TASK PROMPT: Your answer must be a word-for-word copy of the listing, with all pictures excluded.

SOURCE RECORDS:
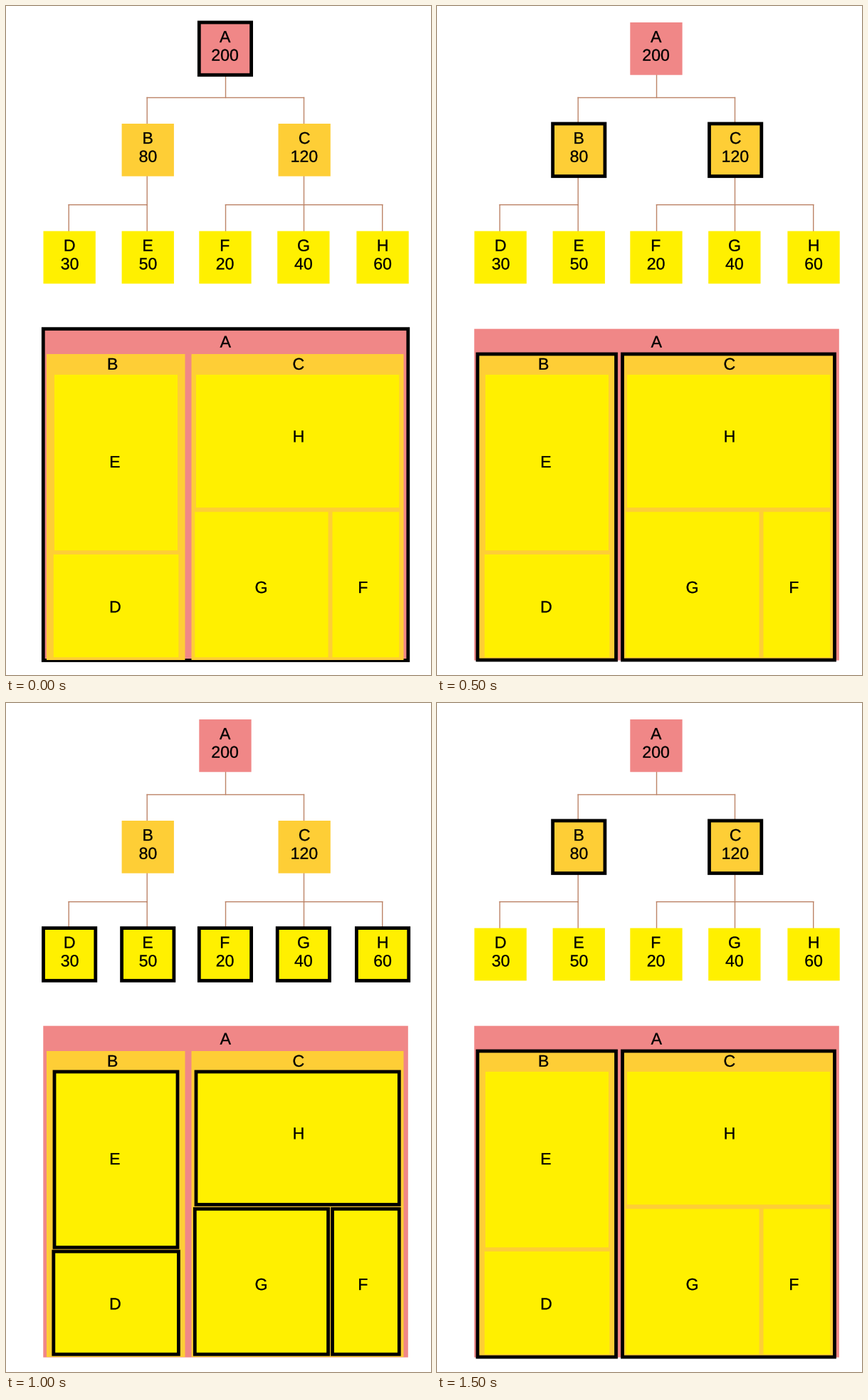
Recreate the animation shown at these times as a matplotlib script. Size 597x938 px, loop 2 s.

```python
import matplotlib.pyplot as plt
from matplotlib.animation import FuncAnimation
from matplotlib.patches import PathPatch, Rectangle
from matplotlib.textpath import TextPath
from matplotlib.transforms import Affine2D

W, H, DPI = 597, 938, 100
PX = 72 / DPI  # points per pixel

COLORS = ["#f08787", "#fece36", "#fff000"]
LINE = "#bd8468"
LEVEL = dict(A=0, B=1, C=1, D=2, E=2, F=2, G=2, H=2)
VALUE = dict(A=200, B=80, C=120, D=30, E=50, F=20, G=40, H=60)
SEQUENCE = [0, 1, 2, 1]  # highlighted level at each step

# Tree: left edge of box and text centre; top edge per level
TREE_X = dict(A=(271.3, 307.7), B=(162.6, 199.5), C=(382.5, 419.3),
              D=(52.5, 89.6), E=(162.6, 199.5), F=(271.3, 307.7),
              G=(381.2, 417.7), H=(492.4, 529.2))
TREE_Y = [23, 165, 315.6]
BOX = 73.3

# Treemap: left, top, right, bottom, then label centre and baseline
MAP = dict(A=(52.3, 452.7, 564.8, 917.5, 308.3, 478.7),
           B=(57, 488, 251.5, 917, 150, 509.8),
           C=(260.5, 488, 558.5, 917, 411, 509.8),
           E=(68, 517, 241, 763.3, 153.3, 647),
           D=(66.8, 769, 242.4, 913.2, 153.8, 850.3),
           H=(267, 517, 552.3, 703.3, 411, 611.3),
           G=(265.3, 709.3, 452.6, 913.2, 358.3, 823),
           F=(458.5, 709.3, 552.3, 913.2, 501.8, 823))

fig = plt.figure(figsize=(W / DPI, H / DPI), dpi=DPI, facecolor="white")
ax = fig.add_axes([0, 0, 1, 1])
ax.set_xlim(0, W)
ax.set_ylim(H, 0)
ax.axis("off")

borders = [[], [], []]


def label(x, y, text):
    """Text outline centred on x, so it can sit between whole pixels."""
    glyphs = TextPath((0, 0), text, size=23.1, prop={"family": "Liberation Sans"})
    ink = glyphs.get_extents()
    place = Affine2D().scale(1, -1).translate(x - (ink.x0 + ink.x1) / 2, y)
    ax.add_patch(PathPatch(glyphs.transformed(place), fc="black", ec="black",
                           lw=0.3 * PX, snap=False, zorder=9))


def box(x0, y0, x1, y1, level):
    """Filled box with an outline that can be switched on."""
    z = 2 + level
    size = (x1 - x0, y1 - y0)
    ax.add_patch(Rectangle((x0, y0), *size, fc=COLORS[level], lw=0,
                           snap=False, zorder=z))
    edge = Rectangle((x0, y0), *size, fill=False, ec="black", lw=4.8 * PX,
                     joinstyle="miter", snap=False, zorder=z + 0.5)
    borders[level].append(ax.add_patch(edge))


def branch(x, top, mid, bottom, children):
    """Stem from a parent, crossbar and drops to its children."""
    style = dict(color=LINE, lw=1.4 * PX, zorder=1, snap=False,
                 solid_capstyle="projecting")
    ax.plot([x, x], [top, mid], **style)
    ax.plot([min(children + [x]), max(children + [x])], [mid, mid], **style)
    for c in children:
        ax.plot([c, c], [mid, bottom], **style)


branch(308.5, 96, 128.5, 166, [198.2, 418.5])
branch(198.2, 238, 278.7, 317, [88.2, 198.2])
branch(418.5, 238, 278.7, 317, [308.5, 418.5, 528.7])

for name, level in LEVEL.items():
    left, cx = TREE_X[name]
    top = TREE_Y[level]
    box(left, top, left + BOX, top + BOX + 0.4, level)
    label(cx, top + 28, name)
    label(cx, top + 53.7, str(VALUE[name]))

    x0, y0, x1, y1, tx, ty = MAP[name]
    box(x0, y0, x1, y1, level)
    label(tx, ty, name)


def update(i):
    for level, group in enumerate(borders):
        for edge in group:
            edge.set_visible(level == SEQUENCE[i])
    return sum(borders, [])


anim = FuncAnimation(fig, update, frames=len(SEQUENCE), interval=500,
                     repeat=True, repeat_delay=0)
plt.show()
```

ANSWER BOX:
Recreate the animation shown at these times as a matplotlib script. Size 597x938 px, loop 2 s.

```python
import matplotlib.pyplot as plt
from matplotlib.animation import FuncAnimation
from matplotlib.patches import PathPatch, Rectangle
from matplotlib.textpath import TextPath
from matplotlib.transforms import Affine2D

W, H, DPI = 597, 938, 100
PX = 72 / DPI  # points per pixel

COLORS = ["#f08787", "#fece36", "#fff000"]
LINE = "#bd8468"
LEVEL = dict(A=0, B=1, C=1, D=2, E=2, F=2, G=2, H=2)
VALUE = dict(A=200, B=80, C=120, D=30, E=50, F=20, G=40, H=60)
SEQUENCE = [0, 1, 2, 1]  # highlighted level at each step

# Tree: left edge of box and text centre; top edge per level
TREE_X = dict(A=(271.3, 307.7), B=(162.6, 199.5), C=(382.5, 419.3),
              D=(52.5, 89.6), E=(162.6, 199.5), F=(271.3, 307.7),
              G=(381.2, 417.7), H=(492.4, 529.2))
TREE_Y = [23, 165, 315.6]
BOX = 73.3

# Treemap: left, top, right, bottom, then label centre and baseline
MAP = dict(A=(52.3, 452.7, 564.8, 917.5, 308.3, 478.7),
           B=(57, 488, 251.5, 917, 150, 509.8),
           C=(260.5, 488, 558.5, 917, 411, 509.8),
           E=(68, 517, 241, 763.3, 153.3, 647),
           D=(66.8, 769, 242.4, 913.2, 153.8, 850.3),
           H=(267, 517, 552.3, 703.3, 411, 611.3),
           G=(265.3, 709.3, 452.6, 913.2, 358.3, 823),
           F=(458.5, 709.3, 552.3, 913.2, 501.8, 823))

fig = plt.figure(figsize=(W / DPI, H / DPI), dpi=DPI, facecolor="white")
ax = fig.add_axes([0, 0, 1, 1])
ax.set_xlim(0, W)
ax.set_ylim(H, 0)
ax.axis("off")

borders = [[], [], []]


def label(x, y, text):
    """Text outline centred on x, so it can sit between whole pixels."""
    glyphs = TextPath((0, 0), text, size=23.1, prop={"family": "Liberation Sans"})
    ink = glyphs.get_extents()
    place = Affine2D().scale(1, -1).translate(x - (ink.x0 + ink.x1) / 2, y)
    ax.add_patch(PathPatch(glyphs.transformed(place), fc="black", ec="black",
                           lw=0.3 * PX, snap=False, zorder=9))


def box(x0, y0, x1, y1, level):
    """Filled box with an outline that can be switched on."""
    z = 2 + level
    size = (x1 - x0, y1 - y0)
    ax.add_patch(Rectangle((x0, y0), *size, fc=COLORS[level], lw=0,
                           snap=False, zorder=z))
    edge = Rectangle((x0, y0), *size, fill=False, ec="black", lw=4.8 * PX,
                     joinstyle="miter", snap=False, zorder=z + 0.5)
    borders[level].append(ax.add_patch(edge))


def branch(x, top, mid, bottom, children):
    """Stem from a parent, crossbar and drops to its children."""
    style = dict(color=LINE, lw=1.4 * PX, zorder=1, snap=False,
                 solid_capstyle="projecting")
    ax.plot([x, x], [top, mid], **style)
    ax.plot([min(children + [x]), max(children + [x])], [mid, mid], **style)
    for c in children:
        ax.plot([c, c], [mid, bottom], **style)


branch(308.5, 96, 128.5, 166, [198.2, 418.5])
branch(198.2, 238, 278.7, 317, [88.2, 198.2])
branch(418.5, 238, 278.7, 317, [308.5, 418.5, 528.7])

for name, level in LEVEL.items():
    left, cx = TREE_X[name]
    top = TREE_Y[level]
    box(left, top, left + BOX, top + BOX + 0.4, level)
    label(cx, top + 28, name)
    label(cx, top + 53.7, str(VALUE[name]))

    x0, y0, x1, y1, tx, ty = MAP[name]
    box(x0, y0, x1, y1, level)
    label(tx, ty, name)


def update(i):
    for level, group in enumerate(borders):
        for edge in group:
            edge.set_visible(level == SEQUENCE[i])
    return sum(borders, [])


anim = FuncAnimation(fig, update, frames=len(SEQUENCE), interval=500,
                     repeat=True, repeat_delay=0)
plt.show()
```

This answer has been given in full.